Source data:
◆ ◆ ◆ ◆
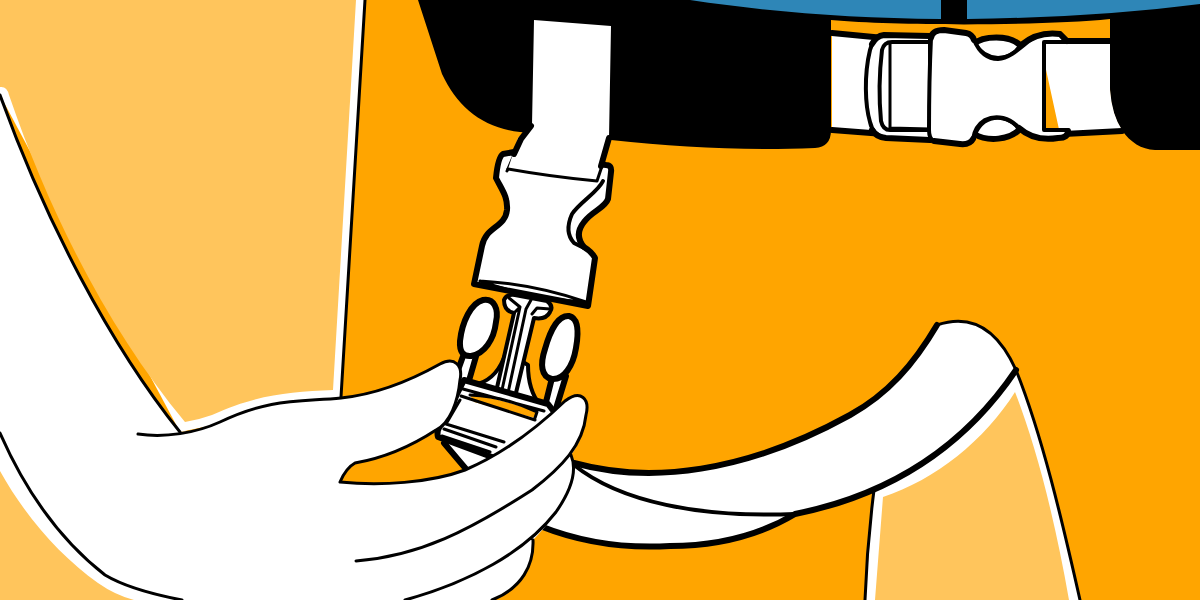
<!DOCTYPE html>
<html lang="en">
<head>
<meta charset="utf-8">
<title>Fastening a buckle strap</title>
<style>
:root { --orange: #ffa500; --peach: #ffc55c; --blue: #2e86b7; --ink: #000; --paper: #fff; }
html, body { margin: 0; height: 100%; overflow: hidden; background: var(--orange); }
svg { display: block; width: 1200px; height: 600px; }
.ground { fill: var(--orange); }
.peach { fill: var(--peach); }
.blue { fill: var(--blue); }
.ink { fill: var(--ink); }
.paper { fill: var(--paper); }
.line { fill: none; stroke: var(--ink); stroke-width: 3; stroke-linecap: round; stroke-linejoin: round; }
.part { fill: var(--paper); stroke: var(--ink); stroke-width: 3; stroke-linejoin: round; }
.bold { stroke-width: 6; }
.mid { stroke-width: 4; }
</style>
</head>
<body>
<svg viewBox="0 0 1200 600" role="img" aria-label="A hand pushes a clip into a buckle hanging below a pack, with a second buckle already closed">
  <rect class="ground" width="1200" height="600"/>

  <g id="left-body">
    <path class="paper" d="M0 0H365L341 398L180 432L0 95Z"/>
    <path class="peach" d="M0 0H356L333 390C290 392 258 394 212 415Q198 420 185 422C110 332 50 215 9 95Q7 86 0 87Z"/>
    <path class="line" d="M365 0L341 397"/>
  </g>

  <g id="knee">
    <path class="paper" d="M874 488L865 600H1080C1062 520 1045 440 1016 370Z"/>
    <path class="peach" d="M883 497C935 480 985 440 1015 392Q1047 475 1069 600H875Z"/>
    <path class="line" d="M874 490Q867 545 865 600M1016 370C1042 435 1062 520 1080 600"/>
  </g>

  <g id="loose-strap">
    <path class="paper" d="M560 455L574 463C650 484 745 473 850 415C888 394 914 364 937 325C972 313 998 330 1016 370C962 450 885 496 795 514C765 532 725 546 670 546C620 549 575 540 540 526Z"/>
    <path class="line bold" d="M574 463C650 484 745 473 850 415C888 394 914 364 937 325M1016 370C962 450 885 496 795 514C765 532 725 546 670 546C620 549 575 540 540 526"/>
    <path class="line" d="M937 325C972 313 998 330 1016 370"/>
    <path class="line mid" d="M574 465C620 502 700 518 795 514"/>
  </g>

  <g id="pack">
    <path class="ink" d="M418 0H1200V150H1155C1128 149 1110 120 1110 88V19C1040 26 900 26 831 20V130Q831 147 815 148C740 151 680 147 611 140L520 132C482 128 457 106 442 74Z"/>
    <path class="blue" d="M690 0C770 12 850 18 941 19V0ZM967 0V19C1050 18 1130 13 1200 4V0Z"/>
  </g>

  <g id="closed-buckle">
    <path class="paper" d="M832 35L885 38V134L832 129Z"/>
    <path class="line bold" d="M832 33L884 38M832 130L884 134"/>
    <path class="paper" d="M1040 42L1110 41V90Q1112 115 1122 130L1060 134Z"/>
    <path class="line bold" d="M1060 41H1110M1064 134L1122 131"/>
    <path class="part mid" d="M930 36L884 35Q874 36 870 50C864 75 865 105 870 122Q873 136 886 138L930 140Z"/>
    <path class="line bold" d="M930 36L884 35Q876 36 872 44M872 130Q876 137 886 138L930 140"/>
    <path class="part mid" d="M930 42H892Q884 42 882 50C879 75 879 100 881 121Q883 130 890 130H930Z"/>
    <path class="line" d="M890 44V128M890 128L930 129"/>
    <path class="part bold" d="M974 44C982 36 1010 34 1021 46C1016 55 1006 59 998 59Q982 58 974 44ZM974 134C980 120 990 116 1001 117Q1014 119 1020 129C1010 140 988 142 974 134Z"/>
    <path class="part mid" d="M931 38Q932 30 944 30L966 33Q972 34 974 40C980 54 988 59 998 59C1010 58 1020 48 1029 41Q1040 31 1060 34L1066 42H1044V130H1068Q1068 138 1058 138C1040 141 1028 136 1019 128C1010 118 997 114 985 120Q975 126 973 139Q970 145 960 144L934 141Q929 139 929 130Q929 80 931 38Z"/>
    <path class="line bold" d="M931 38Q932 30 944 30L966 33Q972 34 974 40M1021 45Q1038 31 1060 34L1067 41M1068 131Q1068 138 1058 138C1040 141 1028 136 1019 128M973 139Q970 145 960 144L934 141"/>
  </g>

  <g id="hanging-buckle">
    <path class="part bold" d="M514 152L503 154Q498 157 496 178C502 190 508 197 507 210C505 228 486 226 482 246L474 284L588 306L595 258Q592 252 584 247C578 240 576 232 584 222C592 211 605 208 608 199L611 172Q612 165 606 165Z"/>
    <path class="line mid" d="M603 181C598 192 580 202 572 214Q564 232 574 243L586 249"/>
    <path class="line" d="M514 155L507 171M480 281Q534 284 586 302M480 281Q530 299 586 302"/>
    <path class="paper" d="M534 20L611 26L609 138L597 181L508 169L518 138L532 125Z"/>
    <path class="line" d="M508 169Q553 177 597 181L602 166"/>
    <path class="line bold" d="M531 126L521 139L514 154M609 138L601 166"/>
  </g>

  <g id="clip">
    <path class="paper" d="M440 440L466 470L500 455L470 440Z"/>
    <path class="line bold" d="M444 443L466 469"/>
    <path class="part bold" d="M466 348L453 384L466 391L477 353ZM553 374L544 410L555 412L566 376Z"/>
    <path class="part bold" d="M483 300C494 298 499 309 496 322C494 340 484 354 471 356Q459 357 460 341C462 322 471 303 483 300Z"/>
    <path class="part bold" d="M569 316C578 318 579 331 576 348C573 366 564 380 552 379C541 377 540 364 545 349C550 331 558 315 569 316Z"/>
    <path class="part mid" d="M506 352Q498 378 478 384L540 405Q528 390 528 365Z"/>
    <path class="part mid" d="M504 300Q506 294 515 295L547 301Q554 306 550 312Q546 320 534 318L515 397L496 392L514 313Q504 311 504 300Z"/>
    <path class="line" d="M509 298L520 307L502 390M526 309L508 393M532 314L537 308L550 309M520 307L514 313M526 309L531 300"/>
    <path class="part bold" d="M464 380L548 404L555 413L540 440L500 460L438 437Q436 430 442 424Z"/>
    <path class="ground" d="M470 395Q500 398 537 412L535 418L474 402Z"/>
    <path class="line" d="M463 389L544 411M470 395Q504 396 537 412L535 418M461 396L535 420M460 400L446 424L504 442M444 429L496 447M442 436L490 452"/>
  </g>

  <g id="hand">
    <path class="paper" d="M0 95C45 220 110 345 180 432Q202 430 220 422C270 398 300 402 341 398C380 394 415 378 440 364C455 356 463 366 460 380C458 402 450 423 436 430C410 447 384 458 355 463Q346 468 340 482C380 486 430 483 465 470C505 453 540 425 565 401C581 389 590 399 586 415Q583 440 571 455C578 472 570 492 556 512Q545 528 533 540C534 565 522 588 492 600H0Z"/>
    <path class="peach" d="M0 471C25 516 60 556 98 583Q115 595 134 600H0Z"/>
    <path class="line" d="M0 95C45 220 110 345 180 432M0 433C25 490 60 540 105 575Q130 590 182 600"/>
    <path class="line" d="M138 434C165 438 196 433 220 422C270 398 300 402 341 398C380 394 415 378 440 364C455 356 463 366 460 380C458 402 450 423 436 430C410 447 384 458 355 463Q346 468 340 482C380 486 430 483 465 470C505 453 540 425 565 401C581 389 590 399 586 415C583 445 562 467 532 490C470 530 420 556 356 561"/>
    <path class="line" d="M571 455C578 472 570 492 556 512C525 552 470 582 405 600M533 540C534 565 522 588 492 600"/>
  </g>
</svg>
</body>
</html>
◆ ◆ ◆ ◆
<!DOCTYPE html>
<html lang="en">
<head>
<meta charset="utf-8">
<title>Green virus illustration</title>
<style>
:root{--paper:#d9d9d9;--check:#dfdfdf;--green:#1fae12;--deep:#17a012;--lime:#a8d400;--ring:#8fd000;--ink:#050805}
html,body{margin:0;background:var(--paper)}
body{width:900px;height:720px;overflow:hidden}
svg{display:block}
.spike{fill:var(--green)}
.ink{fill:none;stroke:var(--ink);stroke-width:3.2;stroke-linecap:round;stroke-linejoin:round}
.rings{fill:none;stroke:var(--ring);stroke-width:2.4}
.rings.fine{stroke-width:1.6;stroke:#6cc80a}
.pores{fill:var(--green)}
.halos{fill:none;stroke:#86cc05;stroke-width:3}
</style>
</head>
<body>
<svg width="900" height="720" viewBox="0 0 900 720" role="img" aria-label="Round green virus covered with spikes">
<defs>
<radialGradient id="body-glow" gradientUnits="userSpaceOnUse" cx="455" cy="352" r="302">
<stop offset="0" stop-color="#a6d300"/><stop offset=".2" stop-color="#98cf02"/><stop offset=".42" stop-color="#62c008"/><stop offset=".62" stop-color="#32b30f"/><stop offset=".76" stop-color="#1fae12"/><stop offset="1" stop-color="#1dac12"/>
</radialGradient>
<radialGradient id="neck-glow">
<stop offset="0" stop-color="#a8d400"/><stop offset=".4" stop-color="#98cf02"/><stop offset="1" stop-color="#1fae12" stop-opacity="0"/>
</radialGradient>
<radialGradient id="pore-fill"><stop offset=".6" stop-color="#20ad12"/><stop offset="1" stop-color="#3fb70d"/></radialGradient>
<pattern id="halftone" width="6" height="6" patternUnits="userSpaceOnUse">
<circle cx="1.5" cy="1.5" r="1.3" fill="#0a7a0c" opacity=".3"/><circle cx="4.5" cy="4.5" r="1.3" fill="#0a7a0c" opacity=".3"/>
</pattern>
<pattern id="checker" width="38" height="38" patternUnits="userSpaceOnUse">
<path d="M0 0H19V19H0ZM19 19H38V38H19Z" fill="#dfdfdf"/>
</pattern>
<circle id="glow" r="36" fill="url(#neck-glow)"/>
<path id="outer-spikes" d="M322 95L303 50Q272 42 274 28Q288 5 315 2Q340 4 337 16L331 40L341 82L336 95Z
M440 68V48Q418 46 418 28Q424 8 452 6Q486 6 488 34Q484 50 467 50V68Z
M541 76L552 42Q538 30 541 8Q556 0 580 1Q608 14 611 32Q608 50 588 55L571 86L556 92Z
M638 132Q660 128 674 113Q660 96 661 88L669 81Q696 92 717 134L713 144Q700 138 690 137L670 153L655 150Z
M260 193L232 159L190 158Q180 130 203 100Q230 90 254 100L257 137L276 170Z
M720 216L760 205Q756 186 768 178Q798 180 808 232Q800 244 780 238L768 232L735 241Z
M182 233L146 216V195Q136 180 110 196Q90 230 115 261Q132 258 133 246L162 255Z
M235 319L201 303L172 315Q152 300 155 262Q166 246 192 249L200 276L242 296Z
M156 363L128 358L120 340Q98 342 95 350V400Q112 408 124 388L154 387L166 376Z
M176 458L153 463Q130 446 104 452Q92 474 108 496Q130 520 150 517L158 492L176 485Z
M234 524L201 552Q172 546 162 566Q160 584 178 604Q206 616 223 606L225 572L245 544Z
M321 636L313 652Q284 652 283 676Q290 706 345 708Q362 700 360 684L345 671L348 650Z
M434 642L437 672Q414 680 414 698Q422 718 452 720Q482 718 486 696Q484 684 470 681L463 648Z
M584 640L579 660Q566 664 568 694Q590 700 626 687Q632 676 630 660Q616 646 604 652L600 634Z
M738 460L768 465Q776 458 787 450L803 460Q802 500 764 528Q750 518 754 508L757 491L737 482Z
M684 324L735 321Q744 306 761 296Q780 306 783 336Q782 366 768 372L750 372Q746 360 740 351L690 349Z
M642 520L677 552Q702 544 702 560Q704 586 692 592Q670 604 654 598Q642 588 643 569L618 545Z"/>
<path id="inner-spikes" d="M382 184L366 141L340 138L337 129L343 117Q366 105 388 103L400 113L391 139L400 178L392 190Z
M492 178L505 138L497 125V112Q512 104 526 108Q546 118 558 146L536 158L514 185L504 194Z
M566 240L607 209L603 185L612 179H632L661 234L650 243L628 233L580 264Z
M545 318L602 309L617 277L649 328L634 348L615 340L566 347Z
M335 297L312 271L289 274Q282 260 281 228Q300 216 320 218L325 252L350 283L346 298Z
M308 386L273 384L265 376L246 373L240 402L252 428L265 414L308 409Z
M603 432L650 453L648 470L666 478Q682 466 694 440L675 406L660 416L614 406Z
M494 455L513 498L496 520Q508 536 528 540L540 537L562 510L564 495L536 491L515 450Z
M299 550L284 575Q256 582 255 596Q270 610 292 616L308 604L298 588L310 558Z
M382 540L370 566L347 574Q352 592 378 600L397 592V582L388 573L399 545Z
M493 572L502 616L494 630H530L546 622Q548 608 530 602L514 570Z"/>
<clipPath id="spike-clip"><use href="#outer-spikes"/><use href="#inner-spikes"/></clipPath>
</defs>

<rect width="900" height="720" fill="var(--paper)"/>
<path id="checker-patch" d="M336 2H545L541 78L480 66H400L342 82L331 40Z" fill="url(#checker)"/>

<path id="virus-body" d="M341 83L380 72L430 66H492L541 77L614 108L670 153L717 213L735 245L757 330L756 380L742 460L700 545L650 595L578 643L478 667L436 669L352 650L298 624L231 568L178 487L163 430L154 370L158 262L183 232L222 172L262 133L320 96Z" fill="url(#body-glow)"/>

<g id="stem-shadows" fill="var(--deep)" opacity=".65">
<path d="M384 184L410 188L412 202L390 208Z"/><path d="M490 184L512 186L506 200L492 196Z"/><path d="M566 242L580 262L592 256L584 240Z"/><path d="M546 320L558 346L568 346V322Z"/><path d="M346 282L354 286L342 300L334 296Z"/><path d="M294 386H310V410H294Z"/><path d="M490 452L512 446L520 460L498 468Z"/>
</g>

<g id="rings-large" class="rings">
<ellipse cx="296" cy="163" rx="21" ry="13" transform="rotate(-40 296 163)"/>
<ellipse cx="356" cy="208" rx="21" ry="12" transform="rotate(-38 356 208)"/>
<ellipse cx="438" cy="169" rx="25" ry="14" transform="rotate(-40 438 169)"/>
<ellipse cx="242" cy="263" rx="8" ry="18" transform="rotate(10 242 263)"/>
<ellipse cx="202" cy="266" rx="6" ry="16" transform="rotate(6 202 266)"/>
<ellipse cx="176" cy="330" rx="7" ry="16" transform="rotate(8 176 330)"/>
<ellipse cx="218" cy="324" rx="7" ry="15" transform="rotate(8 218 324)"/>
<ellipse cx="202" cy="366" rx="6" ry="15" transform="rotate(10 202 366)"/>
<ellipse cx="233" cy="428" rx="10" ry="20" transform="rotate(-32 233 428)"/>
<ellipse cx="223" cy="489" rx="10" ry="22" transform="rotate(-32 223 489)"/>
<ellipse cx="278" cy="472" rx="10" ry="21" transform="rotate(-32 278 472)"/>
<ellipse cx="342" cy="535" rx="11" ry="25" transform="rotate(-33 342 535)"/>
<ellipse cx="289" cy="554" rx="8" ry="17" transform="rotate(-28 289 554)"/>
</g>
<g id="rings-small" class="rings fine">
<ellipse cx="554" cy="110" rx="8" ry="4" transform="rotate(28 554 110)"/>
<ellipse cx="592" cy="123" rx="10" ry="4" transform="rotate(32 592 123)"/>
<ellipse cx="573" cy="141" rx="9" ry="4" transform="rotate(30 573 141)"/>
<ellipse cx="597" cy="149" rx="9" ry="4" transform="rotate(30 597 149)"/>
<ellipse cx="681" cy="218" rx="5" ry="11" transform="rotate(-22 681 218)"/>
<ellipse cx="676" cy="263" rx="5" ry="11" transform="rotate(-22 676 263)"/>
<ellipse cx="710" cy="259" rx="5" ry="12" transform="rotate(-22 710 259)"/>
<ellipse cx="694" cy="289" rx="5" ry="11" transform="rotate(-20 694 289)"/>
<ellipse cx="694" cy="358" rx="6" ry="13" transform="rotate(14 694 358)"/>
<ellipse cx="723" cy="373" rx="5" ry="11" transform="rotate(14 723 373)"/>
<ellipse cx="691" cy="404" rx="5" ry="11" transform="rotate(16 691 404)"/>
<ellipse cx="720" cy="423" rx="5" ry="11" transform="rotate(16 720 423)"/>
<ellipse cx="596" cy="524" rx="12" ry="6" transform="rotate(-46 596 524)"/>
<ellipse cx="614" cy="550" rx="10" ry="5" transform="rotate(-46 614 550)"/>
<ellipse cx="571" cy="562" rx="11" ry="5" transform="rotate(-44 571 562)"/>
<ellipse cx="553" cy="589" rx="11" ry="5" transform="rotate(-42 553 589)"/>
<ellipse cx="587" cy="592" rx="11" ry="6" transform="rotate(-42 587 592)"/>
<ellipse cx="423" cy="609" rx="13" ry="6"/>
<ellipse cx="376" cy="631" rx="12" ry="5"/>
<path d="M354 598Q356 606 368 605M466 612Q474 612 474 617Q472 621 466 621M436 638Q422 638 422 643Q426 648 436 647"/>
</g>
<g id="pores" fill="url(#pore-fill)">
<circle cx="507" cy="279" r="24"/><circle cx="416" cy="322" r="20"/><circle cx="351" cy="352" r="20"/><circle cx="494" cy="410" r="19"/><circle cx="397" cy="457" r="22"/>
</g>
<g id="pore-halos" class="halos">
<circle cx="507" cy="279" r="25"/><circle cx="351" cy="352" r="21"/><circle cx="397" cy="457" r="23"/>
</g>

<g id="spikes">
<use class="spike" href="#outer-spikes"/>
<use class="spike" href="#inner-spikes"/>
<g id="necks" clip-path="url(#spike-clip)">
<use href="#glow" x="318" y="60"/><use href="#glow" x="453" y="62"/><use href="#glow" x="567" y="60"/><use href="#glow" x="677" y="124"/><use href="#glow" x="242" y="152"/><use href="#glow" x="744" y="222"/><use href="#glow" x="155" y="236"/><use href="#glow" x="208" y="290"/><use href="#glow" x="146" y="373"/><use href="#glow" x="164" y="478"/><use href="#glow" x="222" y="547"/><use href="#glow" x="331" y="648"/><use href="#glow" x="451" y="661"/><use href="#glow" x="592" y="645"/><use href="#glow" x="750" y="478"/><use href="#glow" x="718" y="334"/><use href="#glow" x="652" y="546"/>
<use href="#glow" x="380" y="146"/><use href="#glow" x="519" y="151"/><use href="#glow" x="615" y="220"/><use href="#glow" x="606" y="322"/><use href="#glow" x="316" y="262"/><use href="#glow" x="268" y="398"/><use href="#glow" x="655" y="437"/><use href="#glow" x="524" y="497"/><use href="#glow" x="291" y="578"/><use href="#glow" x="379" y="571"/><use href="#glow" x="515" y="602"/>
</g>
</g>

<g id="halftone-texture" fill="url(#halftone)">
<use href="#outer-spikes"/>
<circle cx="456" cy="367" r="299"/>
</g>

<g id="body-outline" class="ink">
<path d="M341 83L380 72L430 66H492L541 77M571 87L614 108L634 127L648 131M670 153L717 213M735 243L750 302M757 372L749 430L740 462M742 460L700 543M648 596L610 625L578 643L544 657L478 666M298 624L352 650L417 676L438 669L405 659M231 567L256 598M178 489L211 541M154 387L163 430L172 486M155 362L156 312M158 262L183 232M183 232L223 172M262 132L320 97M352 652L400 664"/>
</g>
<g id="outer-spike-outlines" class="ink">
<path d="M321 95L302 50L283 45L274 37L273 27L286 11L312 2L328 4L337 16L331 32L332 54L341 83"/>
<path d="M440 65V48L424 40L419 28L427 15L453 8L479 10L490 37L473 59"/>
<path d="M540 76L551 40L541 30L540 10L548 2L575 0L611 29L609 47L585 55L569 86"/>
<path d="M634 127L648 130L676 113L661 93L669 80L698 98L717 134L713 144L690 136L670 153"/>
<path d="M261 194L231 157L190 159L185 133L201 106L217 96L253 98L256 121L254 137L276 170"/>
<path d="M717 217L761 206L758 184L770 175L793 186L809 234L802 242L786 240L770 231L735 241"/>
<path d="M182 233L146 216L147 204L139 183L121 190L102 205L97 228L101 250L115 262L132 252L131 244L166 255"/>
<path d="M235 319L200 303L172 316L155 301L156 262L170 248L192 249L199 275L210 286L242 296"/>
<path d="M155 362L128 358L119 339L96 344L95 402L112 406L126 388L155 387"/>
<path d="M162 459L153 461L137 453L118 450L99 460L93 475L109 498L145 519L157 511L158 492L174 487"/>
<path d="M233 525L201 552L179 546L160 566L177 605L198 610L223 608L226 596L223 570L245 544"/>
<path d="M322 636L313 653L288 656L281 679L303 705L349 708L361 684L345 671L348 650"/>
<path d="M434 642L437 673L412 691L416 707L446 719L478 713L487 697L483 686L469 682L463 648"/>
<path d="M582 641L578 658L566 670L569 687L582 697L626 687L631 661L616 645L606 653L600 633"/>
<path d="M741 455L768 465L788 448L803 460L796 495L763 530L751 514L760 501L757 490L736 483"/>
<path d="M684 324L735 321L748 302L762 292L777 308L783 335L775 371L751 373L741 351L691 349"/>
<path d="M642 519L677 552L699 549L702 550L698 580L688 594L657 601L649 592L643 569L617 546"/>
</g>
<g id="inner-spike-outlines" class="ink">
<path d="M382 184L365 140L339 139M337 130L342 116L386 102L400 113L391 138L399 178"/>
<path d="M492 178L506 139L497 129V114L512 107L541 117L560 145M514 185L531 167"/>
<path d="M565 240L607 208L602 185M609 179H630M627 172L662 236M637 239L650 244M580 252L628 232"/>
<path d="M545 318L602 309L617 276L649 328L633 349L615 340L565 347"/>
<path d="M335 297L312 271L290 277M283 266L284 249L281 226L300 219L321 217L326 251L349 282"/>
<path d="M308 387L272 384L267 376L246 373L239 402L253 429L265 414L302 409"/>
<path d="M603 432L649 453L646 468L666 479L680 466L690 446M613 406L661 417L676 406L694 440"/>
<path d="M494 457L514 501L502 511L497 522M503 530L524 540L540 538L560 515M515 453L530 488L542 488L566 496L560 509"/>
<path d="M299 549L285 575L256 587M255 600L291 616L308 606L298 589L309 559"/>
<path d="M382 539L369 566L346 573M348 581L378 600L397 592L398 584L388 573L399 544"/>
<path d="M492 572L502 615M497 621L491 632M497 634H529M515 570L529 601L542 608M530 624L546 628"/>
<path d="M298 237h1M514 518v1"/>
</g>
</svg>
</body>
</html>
◆ ◆ ◆ ◆
## Problem description
Tallying every line that holds the string "blue", report the total for the records and nothing else.

## Response area
3